T Cell Regulation by the Environment
Anne L. Astier
David A. Hafler

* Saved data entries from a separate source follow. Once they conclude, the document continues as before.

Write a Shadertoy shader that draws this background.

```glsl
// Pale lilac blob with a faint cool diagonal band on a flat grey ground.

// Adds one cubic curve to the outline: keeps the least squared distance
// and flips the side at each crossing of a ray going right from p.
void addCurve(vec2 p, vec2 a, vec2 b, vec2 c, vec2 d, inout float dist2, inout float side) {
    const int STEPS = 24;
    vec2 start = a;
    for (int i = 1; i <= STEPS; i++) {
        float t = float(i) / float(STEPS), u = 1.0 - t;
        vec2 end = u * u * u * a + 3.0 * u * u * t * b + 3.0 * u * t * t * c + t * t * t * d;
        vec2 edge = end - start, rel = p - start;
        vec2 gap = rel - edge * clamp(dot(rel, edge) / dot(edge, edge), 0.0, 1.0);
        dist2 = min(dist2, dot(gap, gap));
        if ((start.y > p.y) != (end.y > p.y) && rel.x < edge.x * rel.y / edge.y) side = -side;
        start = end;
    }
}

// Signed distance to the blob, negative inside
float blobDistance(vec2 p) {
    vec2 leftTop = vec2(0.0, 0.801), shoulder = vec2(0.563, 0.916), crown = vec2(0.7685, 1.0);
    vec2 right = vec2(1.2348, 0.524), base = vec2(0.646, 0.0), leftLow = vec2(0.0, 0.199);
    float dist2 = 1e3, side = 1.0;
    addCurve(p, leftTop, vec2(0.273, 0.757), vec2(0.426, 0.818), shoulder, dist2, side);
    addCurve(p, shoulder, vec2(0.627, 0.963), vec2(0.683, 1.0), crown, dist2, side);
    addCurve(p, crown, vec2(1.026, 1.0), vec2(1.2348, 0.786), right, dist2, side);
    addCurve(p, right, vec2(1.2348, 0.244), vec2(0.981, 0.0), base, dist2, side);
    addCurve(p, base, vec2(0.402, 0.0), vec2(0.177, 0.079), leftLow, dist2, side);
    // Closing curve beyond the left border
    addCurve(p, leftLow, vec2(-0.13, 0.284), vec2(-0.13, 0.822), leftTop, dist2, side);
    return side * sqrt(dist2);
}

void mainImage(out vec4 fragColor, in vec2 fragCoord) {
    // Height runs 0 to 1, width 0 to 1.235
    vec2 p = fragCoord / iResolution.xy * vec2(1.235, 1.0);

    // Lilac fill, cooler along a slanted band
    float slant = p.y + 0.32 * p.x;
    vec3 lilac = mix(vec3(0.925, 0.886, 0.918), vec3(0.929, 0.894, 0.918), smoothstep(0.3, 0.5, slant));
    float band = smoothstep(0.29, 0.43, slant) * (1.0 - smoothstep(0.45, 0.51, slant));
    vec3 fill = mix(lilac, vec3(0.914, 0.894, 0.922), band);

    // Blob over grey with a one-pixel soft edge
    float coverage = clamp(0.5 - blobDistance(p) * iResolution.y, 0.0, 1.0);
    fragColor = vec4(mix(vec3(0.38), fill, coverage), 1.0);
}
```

Naïve T cells get activated upon encounter with their cognate antigen and differentiate into a specific subset of effector cells. These T cells are themselves plastic and are able to re-differentiate into another subset, changing both phenotype and function. Differentiation into a specific subset depends on the nature of the antigen and of the environmental milieu. Notably, certain nutrients, such as vitamins A and D, sodium chloride, have been shown to modulate T cell responses and influence T cell differentiation. Parasite infection can also skew Th differentiation. Similarly, the gut microbiota regulates the development of immune responses. Lastly, the key role of metabolism on T cells has also been demonstrated. This series of articles highlights some of the multiple links existing between environmental factors and T cell responses.